Key Lookups In SQL Server

In this article, you will learn about key lookups in SQL server.

What is a Key Lookup?

One of the easiest things to fix when performance tuning queries are Key Lookups or RID Lookups. The key lookup operator occurs when the query optimizer performs an index seek against a specific table and that index does not have all of the columns needed to fulfill the result set. SQL Server is forced to go back to the clustered index using the Primary Key and retrieve the remaining columns it needs to fulfill the request. A RID lookup is the same operation but is performed on a table with no clustered index, otherwise known as a heap. It uses a row id instead of a primary key to do the lookup.

As you can see these can be very expensive and can result in substantial performance hits in both I/O and CPU. Imagine a query that runs thousands of times per minute that includes one or more key look ups. This can result in tremendous overhead which is generated by these extra reads and it effects the overall engine performance.

Let’s look at an example.

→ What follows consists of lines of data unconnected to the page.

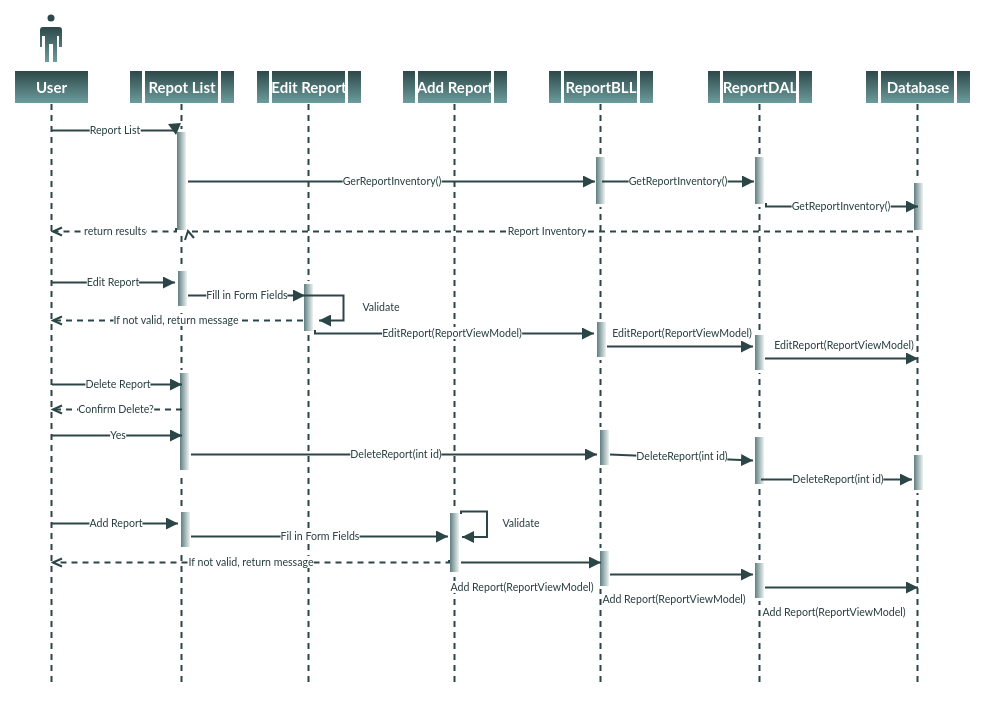
<!DOCTYPE html>
<html lang="en">
<head>
<meta charset="utf-8">
<title>Report sequence diagram</title>
<style>
:root {
  --ink: #2c4546;
  --head-top: #2e4849;
  --head-bottom: #6c9c9c;
  --bar-dark: #5f7f80;
  --bar-light: #edf1f1;
  --paper: #fff;
}
* { box-sizing: border-box; }
html, body { margin: 0; overflow: hidden; background: var(--paper); }
.diagram {
  position: relative; width: 985px; height: 703px; overflow: hidden;
  background: var(--paper); color: #263c3d;
  font-family: Lato, "Open Sans", sans-serif;
}
.lines { position: absolute; left: 0; top: 0; display: block; }
.lifelines { stroke: var(--ink); stroke-width: 2; stroke-dasharray: 6 5; }
.bars rect { fill: url(#bar-shade); stroke: var(--paper); stroke-width: 6; paint-order: stroke; }
.calls path, .replies path { fill: none; stroke: var(--ink); stroke-width: 2; }
.calls path { marker-end: url(#solid-head); }
.replies path { stroke-dasharray: 6 5; marker-end: url(#open-head); }
.replies .plain { marker-end: none; }
.participant {
  position: absolute; left: var(--x); top: 71px; width: 104px; height: 32px;
  display: flex; justify-content: center; align-items: center; overflow: hidden;
  background: linear-gradient(var(--head-top), var(--head-bottom));
  color: #fff; font-size: 15px; font-weight: 700; white-space: nowrap;
}
.participant span { position: relative; }
.object::before, .object::after {
  content: ""; position: absolute; top: 0; bottom: 0; width: 3px; background: var(--paper);
}
.object::before { left: 12px; }
.object::after { right: 13px; }
.actor { width: 73px; }
.message {
  position: absolute; left: var(--x); top: var(--y); transform: translate(-50%, -50%);
  background: var(--paper); font-size: 10.6px; line-height: 12px; white-space: nowrap;
}
</style>
</head>
<body>
<main class="diagram">
  <svg class="lines" width="985" height="703" viewBox="0 0 985 703" aria-hidden="true">
    <defs>
      <linearGradient id="bar-shade">
        <stop offset="0" stop-color="var(--bar-dark)"/>
        <stop offset="1" stop-color="var(--bar-light)"/>
      </linearGradient>
      <linearGradient id="actor-shade" x2="0" y2="1">
        <stop offset="0" stop-color="var(--head-top)"/>
        <stop offset="1" stop-color="var(--head-bottom)"/>
      </linearGradient>
      <marker id="solid-head" markerUnits="userSpaceOnUse" markerWidth="12" markerHeight="12" refX="12" refY="6" orient="auto">
        <path d="M0 0L12 6L0 12Z" fill="#2c4546" stroke="none"/>
      </marker>
      <marker id="open-head" markerUnits="userSpaceOnUse" markerWidth="12" markerHeight="12" refX="10" refY="6" orient="auto">
        <path d="M1 2L10 6L1 10" fill="none" stroke="#2c4546" stroke-width="2" stroke-dasharray="none"/>
      </marker>
    </defs>

    <g class="actor-figure">
      <circle cx="51" cy="18" r="3.5" fill="#2e4849"/>
      <path d="M43 27H59Q62 27 62 30V47H59V36H57V62H53V44H49V62H45V36H42V47H40V30Q40 27 43 27Z" fill="url(#actor-shade)"/>
    </g>

    <g class="lifelines">
      <line x1="51.5" y1="104" x2="51.5" y2="687"/>
      <line x1="181.5" y1="104" x2="181.5" y2="687"/>
      <line x1="308.5" y1="104" x2="308.5" y2="687"/>
      <line x1="454.5" y1="104" x2="454.5" y2="687"/>
      <line x1="600.5" y1="104" x2="600.5" y2="687"/>
      <line x1="759.5" y1="104" x2="759.5" y2="687"/>
      <line x1="917.5" y1="104" x2="917.5" y2="687"/>
    </g>

    <g class="bars">
      <rect x="177" y="132" width="9" height="98"/>
      <rect x="596" y="157" width="9" height="47"/>
      <rect x="755" y="157" width="9" height="47"/>
      <rect x="914" y="183" width="9" height="47"/>
      <rect x="178" y="271" width="9" height="35"/>
      <rect x="304" y="284" width="9" height="47"/>
      <rect x="597" y="322" width="9" height="35"/>
      <rect x="755" y="335" width="9" height="35"/>
      <rect x="180" y="373" width="9" height="97"/>
      <rect x="600" y="430" width="9" height="35"/>
      <rect x="755" y="437" width="9" height="47"/>
      <rect x="914" y="455" width="9" height="35"/>
      <rect x="181" y="512" width="9" height="35"/>
      <rect x="450" y="513" width="9" height="59"/>
      <rect x="600" y="551" width="9" height="35"/>
      <rect x="755" y="563" width="9" height="35"/>
    </g>

    <g class="replies">
      <path class="plain" d="M913 231.5H190"/>
      <path d="M176 228V231.5H53"/>
      <path d="M303 320.5H53"/>
      <path d="M182 409.5H53"/>
      <path d="M449 560V562.5H53"/>
    </g>
    <path d="M185 240L188 231L194 238" fill="none" stroke="#2c4546" stroke-width="2"/>

    <g class="calls">
      <path d="M52 282.5H175"/>
      <path d="M188 181.5H595"/>
      <path d="M602 181.5H754"/>
      <path d="M766 203V206.5H918"/>
      <path d="M188 295.5H305"/>
      <path d="M305 295.5H343.5V320.5H319"/>
      <path d="M315 330V333.5H594"/>
      <path d="M607 346.5H753"/>
      <path d="M765 358.5H918"/>
      <path d="M52 384.5H182"/>
      <path d="M52 435.5H182"/>
      <path d="M191 454.5H597"/>
      <path d="M610 454.5L753 460.5"/>
      <path d="M761 479.5H912"/>
      <path d="M52 523.5H178"/>
      <path d="M191 536.5H448"/>
      <path d="M461 514V511.5H487V537H462"/>
      <path d="M461 562.5H601"/>
      <path d="M610 574.5H753"/>
      <path d="M765 587.5H918"/>
    </g>
    <path d="M52 130.5H176" stroke="#2c4546" stroke-width="2"/>
    <polygon points="168,124 181,123 176,135" fill="#2c4546"/>
  </svg>

  <div class="participant actor" style="--x:15px"><span>User</span></div>
  <div class="participant object" style="--x:130px"><span>Repot List</span></div>
  <div class="participant object" style="--x:257px"><span>Edit Report</span></div>
  <div class="participant object" style="--x:403px"><span>Add Report</span></div>
  <div class="participant object" style="--x:549px"><span>ReportBLL</span></div>
  <div class="participant object" style="--x:708px"><span>ReportDAL</span></div>
  <div class="participant object" style="--x:866px"><span>Database</span></div>

  <span class="message" style="--x:115px;--y:130px">Report List</span>
  <span class="message" style="--x:392px;--y:181px">GerReportInventory()</span>
  <span class="message" style="--x:678px;--y:181px">GetReportInventory()</span>
  <span class="message" style="--x:841px;--y:206px">GetReportInventory()</span>
  <span class="message" style="--x:547px;--y:231px">Report Inventory</span>
  <span class="message" style="--x:115px;--y:231px">return results</span>

  <span class="message" style="--x:113px;--y:282px">Edit Report</span>
  <span class="message" style="--x:247px;--y:295px">Fill in Form Fields</span>
  <span class="message" style="--x:381px;--y:307px">Validate</span>
  <span class="message" style="--x:176px;--y:320px">If not valid, return message</span>
  <span class="message" style="--x:452px;--y:333px">EditReport(ReportViewModel)</span>
  <span class="message" style="--x:682px;--y:333px">EditReport(ReportViewModel)</span>
  <span class="message" style="--x:844px;--y:345px">EditReport(ReportViewModel)</span>

  <span class="message" style="--x:118px;--y:384px">Delete Report</span>
  <span class="message" style="--x:116px;--y:409px">Confirm Delete?</span>
  <span class="message" style="--x:118px;--y:435px">Yes</span>
  <span class="message" style="--x:396px;--y:454px">DeleteReport(int id)</span>
  <span class="message" style="--x:682px;--y:456px">DeleteReport(int id)</span>
  <span class="message" style="--x:838px;--y:479px">DeleteReport(int id)</span>

  <span class="message" style="--x:116px;--y:523px">Add Report</span>
  <span class="message" style="--x:320px;--y:536px">Fil in Form Fields</span>
  <span class="message" style="--x:521px;--y:523px">Validate</span>
  <span class="message" style="--x:251px;--y:562px">If not valid, return message</span>
  <span class="message" style="--x:522px;--y:587px">Add Report(ReportViewModel)</span>
  <span class="message" style="--x:674px;--y:599px">Add Report(ReportViewModel)</span>
  <span class="message" style="--x:834px;--y:612px">Add Report(ReportViewModel)</span>
</main>
</body>
</html>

  1. SELECT [SalesOrderID],[CarrierTrackingNumber],[OrderQty],[ProductID],  
  2. [UnitPrice],[ModifiedDate]    
  3. FROM [AdventureWorks2014].[Sales].[SalesOrderDetail]    
  4. Where [ModifiedDate]> 2014/01/01  and [ProductID]=772  
Key Lookups In SQL Server
The cost of the key lookup operator is 99% of the query. You can see it did an Index Seek to the IX_SalesOrderDetail_ProductID which is very effective, but that index did not have all the columns needed to satisfy the query. The optimizer then went out to the clustered index PK_SalesOrderDetail_SalesOrderID_SalesOrderDetailID to retrieve the additional columns it needed. You can see what it got by hovering over the key lookup in the query plan window.
Key Lookups In SQL Server 
The good thing about Key and RID look ups is that they are super easy to fix. With a little modification to the non-clustered Index IX_SalesOrderDetail_ProductID we can change to query plan from an Index Seek and a Key Lookup to a very small index seek. All we have to do is recreate that index and add the Output List fields as Included columns on that index.
  1. CREATE NONCLUSTERED INDEX [IX_SalesOrderDetail_ProductID]   
  2. ON [Sales].[SalesOrderDetail]([ProductID] ASC)  
  3. INCLUDE ([CarrierTrackingNumber],[UnitPrice], [ModifiedDate], [OrderQty])  
  5. ON [PRIMARY]  

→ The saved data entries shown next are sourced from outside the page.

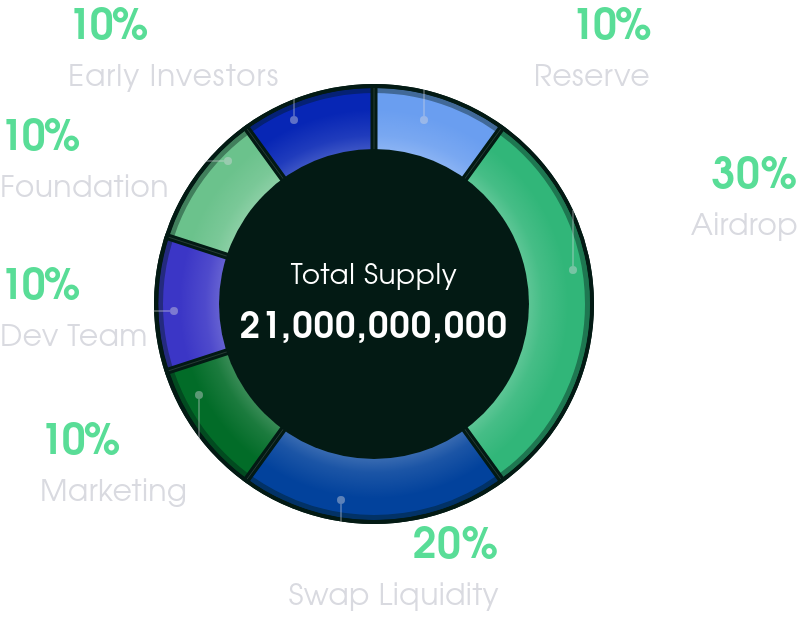
<!DOCTYPE html>
<html lang="en">
<head>
<meta charset="utf-8">
<title>Total Supply</title>
<style>
:root {
  --ink: #031a14;
  --percent: #59dd97;
  --label: #d9dae0;
  --reserve: #6a9ef0;
  --airdrop: #31b679;
  --swap: #02429c;
  --marketing: #026c28;
  --dev: #3b36c6;
  --foundation: #6bc28c;
  --early: #0726b5;
}
* { box-sizing: border-box; margin: 0; }
body { background: #fff; overflow: hidden; }
.chart {
  position: relative;
  width: 800px;
  height: 620px;
  overflow: hidden;
  font-family: "TeX Gyre Adventor", "Inter", sans-serif;
}
.ring { position: absolute; inset: 0; display: block; }

/* Each line of text sits on the bottom edge of its own box */
.line { display: block; line-height: 0; white-space: nowrap; }
.line::before { content: ""; display: inline-block; height: var(--rise); }

.share { position: absolute; top: var(--top); }
.share .percent {
  --rise: 39px;
  font-size: 42px;
  font-weight: 700;
  letter-spacing: -1.5px;
  color: var(--percent);
}
.share .name {
  --rise: 47px;
  font-size: 30px;
  letter-spacing: .3px;
  color: var(--label);
}
.share.end { text-align: right; }
.share .percent.wide { letter-spacing: 1px; }

.early { --top: 0px; left: 68px; }
.early .name { letter-spacing: .9px; }
.foundation { --top: 111px; left: 0; }
.dev { --top: 260px; left: 0; }
.marketing { --top: 415px; left: 40px; }
.reserve { --top: 0px; right: 150px; }
.airdrop { --top: 149px; right: 2px; }
.swap { --top: 519px; right: 301px; }

.total {
  position: absolute;
  left: 219px;
  top: 149px;
  width: 310px;
  height: 310px;
  padding-top: 105px;
  text-align: center;
  color: #fff;
}
.total .caption { --rise: 30px; font-size: 28px; letter-spacing: .6px; }
.total .amount { --rise: 54px; font-size: 36px; font-weight: 700; letter-spacing: 1.3px; }
</style>
</head>
<body>
<main class="chart">
  <svg class="ring" width="800" height="620" viewBox="0 0 800 620" aria-hidden="true">
    <defs>
      <radialGradient id="glow" gradientUnits="userSpaceOnUse" cx="374" cy="304" r="216">
        <stop offset=".7" stop-color="#fff" stop-opacity=".24"/>
        <stop offset=".78" stop-color="#fff" stop-opacity=".1"/>
        <stop offset=".9" stop-color="#fff" stop-opacity="0"/>
      </radialGradient>
      <g id="dividers">
        <path d="M374 304V84M374 304L503 126M374 304L503 482M374 304L245 482M374 304L165 372M374 304L165 236M374 304L245 126"/>
      </g>
    </defs>
    <circle cx="374" cy="304" r="220" fill="var(--ink)"/>
    <g class="segments">
      <path fill="var(--reserve)" d="M374 304V88A216 216 0 0 1 501 129Z"/>
      <path fill="var(--airdrop)" d="M374 304L501 129A216 216 0 0 1 501 479Z"/>
      <path fill="var(--swap)" d="M374 304L501 479A216 216 0 0 1 247 479Z"/>
      <path fill="var(--marketing)" d="M374 304L247 479A216 216 0 0 1 169 371Z"/>
      <path fill="var(--dev)" d="M374 304L169 371A216 216 0 0 1 169 237Z"/>
      <path fill="var(--foundation)" d="M374 304L169 237A216 216 0 0 1 247 129Z"/>
      <path fill="var(--early)" d="M374 304L247 129A216 216 0 0 1 374 88Z"/>
    </g>
    <circle cx="374" cy="304" r="216" fill="url(#glow)"/>
    <circle cx="374" cy="304" r="213.5" fill="none" stroke="var(--ink)" stroke-opacity=".4" stroke-width="5"/>
    <use href="#dividers" stroke="var(--ink)" stroke-width="7"/>
    <use href="#dividers" stroke="#fff" stroke-opacity=".14" stroke-width="1"/>
    <circle cx="374" cy="304" r="218" fill="none" stroke="var(--ink)" stroke-width="4"/>
    <circle cx="374" cy="304" r="155" fill="var(--ink)"/>
    <g class="leaders" fill="none" stroke="#d9dae0" stroke-opacity=".42" stroke-width="1.5">
      <path d="M294 97V116M424 89V116M573 210V266M341 504V522M199 399V440M153 311H170M204 161H224"/>
    </g>
    <g class="pins" fill="#d9dae0" fill-opacity=".42">
      <circle cx="294" cy="120" r="4"/>
      <circle cx="424" cy="120" r="4"/>
      <circle cx="573" cy="270" r="4"/>
      <circle cx="341" cy="500" r="4"/>
      <circle cx="199" cy="395" r="4"/>
      <circle cx="174" cy="311" r="4"/>
      <circle cx="228" cy="161" r="4"/>
    </g>
  </svg>

  <div class="total">
    <span class="line caption">Total Supply</span>
    <strong class="line amount">21,000,000,000</strong>
  </div>

  <div class="share early"><strong class="line percent">10%</strong><span class="line name">Early Investors</span></div>
  <div class="share foundation"><strong class="line percent">10%</strong><span class="line name">Foundation</span></div>
  <div class="share dev"><strong class="line percent">10%</strong><span class="line name">Dev Team</span></div>
  <div class="share marketing"><strong class="line percent">10%</strong><span class="line name">Marketing</span></div>
  <div class="share end reserve"><strong class="line percent">10%</strong><span class="line name">Reserve</span></div>
  <div class="share end airdrop"><strong class="line percent wide">30%</strong><span class="line name">Airdrop</span></div>
  <div class="share end swap"><strong class="line percent wide">20%</strong><span class="line name">Swap Liquidity</span></div>
</main>
</body>
</html>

And as you can see, we now have an Index Seek only and a more efficient plan.

Key Lookups In SQL Server 

Key Lookups can cause performance headaches, especially for queries that run many times a day. Do yourself and your environment a favor and start hunting these down and get them fixed. Jonathan Kehayias (B|T) has a great blog on how to locate theses in plan cache be sure to check it out.